**Activity:** Among the records below, find each line bearing the word "shifted" and copy it.

[Data extracted from a collection]
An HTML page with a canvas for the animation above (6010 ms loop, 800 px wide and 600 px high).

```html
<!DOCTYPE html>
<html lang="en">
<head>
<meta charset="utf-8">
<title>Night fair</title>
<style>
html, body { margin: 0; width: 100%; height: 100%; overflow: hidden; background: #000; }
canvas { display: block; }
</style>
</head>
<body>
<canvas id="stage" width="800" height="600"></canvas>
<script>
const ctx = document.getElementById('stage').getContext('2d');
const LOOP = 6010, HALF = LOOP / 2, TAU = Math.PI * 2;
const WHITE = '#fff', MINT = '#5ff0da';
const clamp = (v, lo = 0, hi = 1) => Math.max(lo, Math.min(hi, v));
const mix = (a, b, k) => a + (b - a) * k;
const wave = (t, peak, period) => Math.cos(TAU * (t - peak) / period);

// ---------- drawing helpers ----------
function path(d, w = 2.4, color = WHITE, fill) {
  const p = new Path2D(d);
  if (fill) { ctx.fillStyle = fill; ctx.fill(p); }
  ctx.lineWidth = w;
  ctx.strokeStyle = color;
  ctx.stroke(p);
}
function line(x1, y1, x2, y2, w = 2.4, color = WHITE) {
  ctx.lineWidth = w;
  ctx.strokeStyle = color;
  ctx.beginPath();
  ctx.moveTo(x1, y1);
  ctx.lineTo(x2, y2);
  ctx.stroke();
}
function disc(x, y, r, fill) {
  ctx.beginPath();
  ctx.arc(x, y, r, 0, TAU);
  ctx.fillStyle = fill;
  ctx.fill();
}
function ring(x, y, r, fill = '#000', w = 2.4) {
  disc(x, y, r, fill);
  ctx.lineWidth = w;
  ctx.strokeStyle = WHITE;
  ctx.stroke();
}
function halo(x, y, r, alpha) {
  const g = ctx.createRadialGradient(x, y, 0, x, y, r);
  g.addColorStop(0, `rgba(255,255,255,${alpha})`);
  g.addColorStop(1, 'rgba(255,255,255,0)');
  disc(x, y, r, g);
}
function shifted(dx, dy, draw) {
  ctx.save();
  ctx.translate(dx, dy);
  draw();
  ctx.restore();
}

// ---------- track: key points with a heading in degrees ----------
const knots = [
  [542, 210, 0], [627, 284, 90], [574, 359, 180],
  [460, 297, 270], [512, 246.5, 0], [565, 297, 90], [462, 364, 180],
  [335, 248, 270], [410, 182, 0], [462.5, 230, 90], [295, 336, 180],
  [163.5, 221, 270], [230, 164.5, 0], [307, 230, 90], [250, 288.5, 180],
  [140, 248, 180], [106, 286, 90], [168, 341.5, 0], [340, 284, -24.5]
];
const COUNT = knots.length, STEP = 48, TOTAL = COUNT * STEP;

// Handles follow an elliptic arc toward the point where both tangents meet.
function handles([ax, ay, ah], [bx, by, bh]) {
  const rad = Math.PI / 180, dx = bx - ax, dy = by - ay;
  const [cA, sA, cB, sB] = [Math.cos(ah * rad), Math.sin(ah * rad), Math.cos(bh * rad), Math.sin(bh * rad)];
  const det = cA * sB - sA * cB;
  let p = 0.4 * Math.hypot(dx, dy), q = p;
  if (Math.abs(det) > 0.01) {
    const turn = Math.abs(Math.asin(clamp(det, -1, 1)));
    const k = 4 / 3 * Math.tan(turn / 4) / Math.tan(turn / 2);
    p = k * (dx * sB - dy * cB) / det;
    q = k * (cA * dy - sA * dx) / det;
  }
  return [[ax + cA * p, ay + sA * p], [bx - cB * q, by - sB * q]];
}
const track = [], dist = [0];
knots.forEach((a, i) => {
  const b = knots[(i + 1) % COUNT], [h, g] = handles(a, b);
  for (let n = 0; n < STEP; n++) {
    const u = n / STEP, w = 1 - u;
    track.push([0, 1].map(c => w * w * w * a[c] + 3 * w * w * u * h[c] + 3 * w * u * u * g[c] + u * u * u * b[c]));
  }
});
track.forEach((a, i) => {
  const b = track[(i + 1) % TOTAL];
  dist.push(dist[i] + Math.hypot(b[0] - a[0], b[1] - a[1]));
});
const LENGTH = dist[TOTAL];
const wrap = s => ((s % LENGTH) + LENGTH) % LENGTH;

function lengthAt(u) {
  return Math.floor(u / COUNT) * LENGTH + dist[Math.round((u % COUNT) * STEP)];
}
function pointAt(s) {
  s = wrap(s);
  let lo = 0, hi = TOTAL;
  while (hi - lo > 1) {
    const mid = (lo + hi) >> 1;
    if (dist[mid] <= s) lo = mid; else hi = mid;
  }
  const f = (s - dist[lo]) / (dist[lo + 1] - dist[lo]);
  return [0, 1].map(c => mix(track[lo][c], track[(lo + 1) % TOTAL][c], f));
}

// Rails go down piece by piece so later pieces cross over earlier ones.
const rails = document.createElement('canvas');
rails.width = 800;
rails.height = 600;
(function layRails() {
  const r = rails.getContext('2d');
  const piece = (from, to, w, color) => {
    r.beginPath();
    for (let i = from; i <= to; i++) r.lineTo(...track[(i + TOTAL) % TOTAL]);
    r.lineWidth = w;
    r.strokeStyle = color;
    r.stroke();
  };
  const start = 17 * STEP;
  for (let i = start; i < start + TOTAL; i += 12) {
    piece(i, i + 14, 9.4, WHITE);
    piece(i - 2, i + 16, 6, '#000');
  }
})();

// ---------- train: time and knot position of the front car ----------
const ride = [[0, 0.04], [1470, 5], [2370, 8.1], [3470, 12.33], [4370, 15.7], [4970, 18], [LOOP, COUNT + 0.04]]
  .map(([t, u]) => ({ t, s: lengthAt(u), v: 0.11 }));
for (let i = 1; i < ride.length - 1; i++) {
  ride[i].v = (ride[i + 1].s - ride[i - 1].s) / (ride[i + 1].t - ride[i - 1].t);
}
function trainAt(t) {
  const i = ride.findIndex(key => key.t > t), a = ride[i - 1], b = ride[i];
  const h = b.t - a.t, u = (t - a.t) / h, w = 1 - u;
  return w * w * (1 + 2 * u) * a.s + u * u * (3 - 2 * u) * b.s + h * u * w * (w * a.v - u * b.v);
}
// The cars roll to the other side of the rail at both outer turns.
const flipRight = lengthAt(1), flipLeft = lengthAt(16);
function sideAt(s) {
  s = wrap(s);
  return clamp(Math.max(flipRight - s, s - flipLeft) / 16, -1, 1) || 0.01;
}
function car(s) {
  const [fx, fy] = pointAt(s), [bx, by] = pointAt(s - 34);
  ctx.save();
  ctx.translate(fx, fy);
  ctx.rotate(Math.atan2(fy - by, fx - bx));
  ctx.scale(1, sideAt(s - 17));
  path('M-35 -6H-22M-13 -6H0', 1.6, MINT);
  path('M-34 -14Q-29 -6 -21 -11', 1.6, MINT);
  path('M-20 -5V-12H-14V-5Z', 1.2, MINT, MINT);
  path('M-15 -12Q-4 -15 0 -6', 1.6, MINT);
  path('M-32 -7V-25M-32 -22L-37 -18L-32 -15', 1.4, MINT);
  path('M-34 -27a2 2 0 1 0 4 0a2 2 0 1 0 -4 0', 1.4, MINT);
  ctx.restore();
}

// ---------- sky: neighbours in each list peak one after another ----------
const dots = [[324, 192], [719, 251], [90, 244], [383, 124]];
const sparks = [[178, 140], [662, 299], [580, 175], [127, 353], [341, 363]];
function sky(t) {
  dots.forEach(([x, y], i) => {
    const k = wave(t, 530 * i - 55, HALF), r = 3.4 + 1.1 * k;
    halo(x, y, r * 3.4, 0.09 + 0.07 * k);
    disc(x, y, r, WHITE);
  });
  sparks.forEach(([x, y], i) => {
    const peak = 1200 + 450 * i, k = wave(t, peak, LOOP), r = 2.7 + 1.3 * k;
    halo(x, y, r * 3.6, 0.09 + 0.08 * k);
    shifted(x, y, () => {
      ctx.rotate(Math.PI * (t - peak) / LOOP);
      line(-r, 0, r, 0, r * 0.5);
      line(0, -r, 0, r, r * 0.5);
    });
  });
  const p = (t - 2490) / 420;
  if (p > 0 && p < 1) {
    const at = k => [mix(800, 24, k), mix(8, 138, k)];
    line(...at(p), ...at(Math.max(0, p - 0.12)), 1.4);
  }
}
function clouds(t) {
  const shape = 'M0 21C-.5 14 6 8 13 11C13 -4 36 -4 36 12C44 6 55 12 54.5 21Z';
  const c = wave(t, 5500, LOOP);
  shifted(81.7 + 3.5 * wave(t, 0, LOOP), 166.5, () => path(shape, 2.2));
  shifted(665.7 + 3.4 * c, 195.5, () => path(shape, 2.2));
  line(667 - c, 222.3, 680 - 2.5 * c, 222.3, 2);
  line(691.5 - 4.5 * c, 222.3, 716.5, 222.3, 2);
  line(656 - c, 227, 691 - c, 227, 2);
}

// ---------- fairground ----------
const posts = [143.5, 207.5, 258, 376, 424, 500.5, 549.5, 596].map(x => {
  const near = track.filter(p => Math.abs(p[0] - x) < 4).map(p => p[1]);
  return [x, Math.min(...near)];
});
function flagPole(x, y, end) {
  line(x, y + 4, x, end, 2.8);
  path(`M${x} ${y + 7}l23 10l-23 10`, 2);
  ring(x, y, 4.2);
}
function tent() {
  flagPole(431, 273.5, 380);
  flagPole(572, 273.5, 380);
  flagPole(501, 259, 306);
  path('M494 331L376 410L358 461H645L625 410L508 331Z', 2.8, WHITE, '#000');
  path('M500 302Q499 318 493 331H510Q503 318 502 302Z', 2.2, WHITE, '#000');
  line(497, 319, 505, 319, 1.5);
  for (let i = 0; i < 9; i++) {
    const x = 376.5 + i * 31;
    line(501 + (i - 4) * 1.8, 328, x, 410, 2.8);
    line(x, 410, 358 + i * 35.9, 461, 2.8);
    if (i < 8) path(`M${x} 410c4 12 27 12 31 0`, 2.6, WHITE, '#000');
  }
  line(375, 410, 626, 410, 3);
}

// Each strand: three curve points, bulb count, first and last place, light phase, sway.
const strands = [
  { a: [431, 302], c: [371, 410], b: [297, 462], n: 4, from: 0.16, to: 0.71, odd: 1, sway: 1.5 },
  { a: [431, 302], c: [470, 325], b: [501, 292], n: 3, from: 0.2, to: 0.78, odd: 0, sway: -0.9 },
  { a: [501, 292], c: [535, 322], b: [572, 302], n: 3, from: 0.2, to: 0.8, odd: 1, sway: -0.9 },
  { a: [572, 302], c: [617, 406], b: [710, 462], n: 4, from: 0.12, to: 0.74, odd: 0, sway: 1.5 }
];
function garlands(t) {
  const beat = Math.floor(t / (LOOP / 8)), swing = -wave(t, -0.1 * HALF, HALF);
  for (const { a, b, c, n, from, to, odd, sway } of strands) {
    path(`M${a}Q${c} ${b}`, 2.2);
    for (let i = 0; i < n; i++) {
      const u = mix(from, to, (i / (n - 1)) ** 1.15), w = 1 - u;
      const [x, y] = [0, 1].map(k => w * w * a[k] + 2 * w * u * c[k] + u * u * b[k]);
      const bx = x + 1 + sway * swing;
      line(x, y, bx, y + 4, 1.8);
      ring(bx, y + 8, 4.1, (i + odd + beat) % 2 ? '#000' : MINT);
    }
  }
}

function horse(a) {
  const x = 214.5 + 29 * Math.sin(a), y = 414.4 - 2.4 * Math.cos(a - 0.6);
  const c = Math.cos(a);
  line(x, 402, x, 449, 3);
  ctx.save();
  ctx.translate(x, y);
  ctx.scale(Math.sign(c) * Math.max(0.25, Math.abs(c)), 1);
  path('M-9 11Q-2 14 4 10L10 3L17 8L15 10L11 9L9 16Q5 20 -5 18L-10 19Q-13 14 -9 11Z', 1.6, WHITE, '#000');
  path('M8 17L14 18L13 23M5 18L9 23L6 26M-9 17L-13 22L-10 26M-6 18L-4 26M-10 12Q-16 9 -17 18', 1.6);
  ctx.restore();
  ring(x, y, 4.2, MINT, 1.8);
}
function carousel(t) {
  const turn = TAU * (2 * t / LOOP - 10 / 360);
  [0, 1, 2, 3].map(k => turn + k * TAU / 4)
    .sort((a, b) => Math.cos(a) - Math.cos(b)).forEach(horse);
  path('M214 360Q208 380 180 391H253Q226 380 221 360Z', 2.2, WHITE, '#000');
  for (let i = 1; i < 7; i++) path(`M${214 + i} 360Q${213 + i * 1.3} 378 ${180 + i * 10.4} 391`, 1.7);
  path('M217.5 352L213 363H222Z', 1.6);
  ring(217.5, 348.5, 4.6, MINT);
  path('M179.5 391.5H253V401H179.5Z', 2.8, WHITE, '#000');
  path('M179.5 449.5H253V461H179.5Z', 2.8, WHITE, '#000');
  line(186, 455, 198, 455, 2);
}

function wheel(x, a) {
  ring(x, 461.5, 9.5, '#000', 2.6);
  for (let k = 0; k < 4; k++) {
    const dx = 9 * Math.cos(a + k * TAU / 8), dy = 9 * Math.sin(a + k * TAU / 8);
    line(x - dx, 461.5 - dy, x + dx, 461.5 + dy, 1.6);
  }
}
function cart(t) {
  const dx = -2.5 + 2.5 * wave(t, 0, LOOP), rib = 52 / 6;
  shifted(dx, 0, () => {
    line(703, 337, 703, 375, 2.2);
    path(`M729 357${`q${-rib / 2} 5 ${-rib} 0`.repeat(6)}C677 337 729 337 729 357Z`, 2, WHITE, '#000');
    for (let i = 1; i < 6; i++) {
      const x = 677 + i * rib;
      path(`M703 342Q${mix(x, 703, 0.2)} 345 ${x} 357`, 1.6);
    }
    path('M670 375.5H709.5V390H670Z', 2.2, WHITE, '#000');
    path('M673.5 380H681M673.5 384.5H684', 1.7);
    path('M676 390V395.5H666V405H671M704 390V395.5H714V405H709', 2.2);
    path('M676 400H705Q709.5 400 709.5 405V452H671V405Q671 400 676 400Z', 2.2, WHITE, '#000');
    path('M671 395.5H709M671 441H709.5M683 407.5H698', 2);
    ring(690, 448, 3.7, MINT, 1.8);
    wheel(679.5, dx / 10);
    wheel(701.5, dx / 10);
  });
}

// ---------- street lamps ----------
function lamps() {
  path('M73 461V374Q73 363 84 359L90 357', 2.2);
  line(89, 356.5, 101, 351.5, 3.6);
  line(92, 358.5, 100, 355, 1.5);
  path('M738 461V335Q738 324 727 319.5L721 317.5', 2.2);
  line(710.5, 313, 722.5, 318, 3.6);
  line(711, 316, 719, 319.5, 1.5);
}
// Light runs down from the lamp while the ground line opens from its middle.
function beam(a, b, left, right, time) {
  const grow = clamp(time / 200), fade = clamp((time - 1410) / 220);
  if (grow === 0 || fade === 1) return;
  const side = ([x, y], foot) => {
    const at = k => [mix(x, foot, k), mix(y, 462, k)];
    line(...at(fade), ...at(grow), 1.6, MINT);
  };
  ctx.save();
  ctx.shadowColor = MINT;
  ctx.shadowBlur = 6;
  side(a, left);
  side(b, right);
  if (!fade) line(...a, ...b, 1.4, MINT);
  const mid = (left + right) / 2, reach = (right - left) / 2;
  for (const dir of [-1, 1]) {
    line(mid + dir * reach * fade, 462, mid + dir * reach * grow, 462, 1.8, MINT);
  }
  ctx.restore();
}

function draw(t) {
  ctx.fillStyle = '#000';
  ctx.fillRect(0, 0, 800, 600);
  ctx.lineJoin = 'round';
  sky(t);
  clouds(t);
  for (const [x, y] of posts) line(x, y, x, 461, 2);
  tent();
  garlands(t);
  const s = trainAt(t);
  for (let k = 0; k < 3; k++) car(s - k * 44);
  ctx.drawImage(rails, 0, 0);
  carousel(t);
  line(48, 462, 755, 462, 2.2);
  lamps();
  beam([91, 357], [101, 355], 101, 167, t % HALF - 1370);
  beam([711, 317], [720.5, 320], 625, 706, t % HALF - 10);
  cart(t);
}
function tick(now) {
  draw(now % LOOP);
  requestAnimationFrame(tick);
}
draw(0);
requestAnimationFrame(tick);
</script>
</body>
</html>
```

==

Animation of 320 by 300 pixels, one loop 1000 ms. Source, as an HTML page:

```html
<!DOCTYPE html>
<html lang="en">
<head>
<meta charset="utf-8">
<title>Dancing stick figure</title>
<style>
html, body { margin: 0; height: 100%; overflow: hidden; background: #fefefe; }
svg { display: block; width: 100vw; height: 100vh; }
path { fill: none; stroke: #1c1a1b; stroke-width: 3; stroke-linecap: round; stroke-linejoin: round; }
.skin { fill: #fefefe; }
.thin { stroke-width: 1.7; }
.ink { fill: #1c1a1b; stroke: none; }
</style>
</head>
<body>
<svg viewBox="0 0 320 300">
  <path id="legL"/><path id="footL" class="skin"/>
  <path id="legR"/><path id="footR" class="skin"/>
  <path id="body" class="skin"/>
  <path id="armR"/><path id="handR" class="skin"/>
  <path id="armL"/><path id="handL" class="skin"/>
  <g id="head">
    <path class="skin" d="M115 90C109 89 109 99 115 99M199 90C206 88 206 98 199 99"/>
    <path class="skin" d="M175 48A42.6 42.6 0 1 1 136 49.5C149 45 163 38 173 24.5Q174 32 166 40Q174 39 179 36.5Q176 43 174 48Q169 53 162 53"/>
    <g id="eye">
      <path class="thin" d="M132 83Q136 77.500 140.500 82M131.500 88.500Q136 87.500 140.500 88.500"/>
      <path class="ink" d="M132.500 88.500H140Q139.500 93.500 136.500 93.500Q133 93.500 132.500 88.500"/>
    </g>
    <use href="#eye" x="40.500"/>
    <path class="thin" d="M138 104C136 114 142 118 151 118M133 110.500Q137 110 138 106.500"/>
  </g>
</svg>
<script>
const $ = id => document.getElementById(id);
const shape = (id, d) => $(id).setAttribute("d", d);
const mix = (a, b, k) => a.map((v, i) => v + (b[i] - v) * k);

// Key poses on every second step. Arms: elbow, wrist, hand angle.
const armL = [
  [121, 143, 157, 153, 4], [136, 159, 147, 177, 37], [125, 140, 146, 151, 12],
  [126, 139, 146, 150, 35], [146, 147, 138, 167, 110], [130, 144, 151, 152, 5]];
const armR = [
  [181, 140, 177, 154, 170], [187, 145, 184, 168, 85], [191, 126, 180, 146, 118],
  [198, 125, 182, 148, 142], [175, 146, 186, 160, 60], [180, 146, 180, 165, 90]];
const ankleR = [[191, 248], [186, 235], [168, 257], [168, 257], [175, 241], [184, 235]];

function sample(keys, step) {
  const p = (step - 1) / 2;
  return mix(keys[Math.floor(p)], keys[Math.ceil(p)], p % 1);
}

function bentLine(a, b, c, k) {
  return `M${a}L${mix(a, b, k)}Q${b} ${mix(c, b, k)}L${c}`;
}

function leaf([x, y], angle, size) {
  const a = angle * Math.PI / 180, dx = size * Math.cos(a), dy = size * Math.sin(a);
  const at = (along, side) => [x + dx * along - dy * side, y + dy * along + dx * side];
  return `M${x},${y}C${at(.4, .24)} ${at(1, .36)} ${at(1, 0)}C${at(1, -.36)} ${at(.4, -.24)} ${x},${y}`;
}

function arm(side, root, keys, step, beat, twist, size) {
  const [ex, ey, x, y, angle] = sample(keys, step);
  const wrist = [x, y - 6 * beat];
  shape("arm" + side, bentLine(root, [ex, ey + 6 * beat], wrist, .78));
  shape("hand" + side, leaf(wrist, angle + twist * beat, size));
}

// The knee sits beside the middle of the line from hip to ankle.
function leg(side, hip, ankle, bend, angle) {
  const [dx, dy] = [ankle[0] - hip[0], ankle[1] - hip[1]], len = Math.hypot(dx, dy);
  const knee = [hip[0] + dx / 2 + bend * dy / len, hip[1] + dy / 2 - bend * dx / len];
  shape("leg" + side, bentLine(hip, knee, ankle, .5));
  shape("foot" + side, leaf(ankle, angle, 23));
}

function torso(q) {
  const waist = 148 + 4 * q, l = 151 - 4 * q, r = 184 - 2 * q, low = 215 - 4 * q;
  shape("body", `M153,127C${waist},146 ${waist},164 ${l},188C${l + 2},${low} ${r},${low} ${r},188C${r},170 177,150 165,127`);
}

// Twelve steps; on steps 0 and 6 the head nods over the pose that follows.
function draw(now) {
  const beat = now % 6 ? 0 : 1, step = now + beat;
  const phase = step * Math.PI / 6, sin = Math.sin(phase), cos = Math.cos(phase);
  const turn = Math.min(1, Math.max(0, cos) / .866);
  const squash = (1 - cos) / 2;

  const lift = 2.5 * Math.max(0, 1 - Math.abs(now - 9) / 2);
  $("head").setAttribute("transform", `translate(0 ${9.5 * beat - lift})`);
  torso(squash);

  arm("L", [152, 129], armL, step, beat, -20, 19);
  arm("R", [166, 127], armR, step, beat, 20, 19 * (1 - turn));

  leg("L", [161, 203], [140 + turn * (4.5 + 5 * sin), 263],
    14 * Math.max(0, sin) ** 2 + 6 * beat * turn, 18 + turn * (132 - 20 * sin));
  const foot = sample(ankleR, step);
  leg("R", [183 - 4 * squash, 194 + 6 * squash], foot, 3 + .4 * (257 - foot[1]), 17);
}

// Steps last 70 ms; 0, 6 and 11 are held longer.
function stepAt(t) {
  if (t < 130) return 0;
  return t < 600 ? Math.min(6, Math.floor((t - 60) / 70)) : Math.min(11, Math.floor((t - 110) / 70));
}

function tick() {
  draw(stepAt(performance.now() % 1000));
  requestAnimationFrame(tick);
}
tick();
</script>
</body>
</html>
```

**Output below:**
function shifted(dx, dy, draw) {
    shifted(x, y, () => {
  shifted(81.7 + 3.5 * wave(t, 0, LOOP), 166.5, () => path(shape, 2.2));
  shifted(665.7 + 3.4 * c, 195.5, () => path(shape, 2.2));
  shifted(dx, 0, () => {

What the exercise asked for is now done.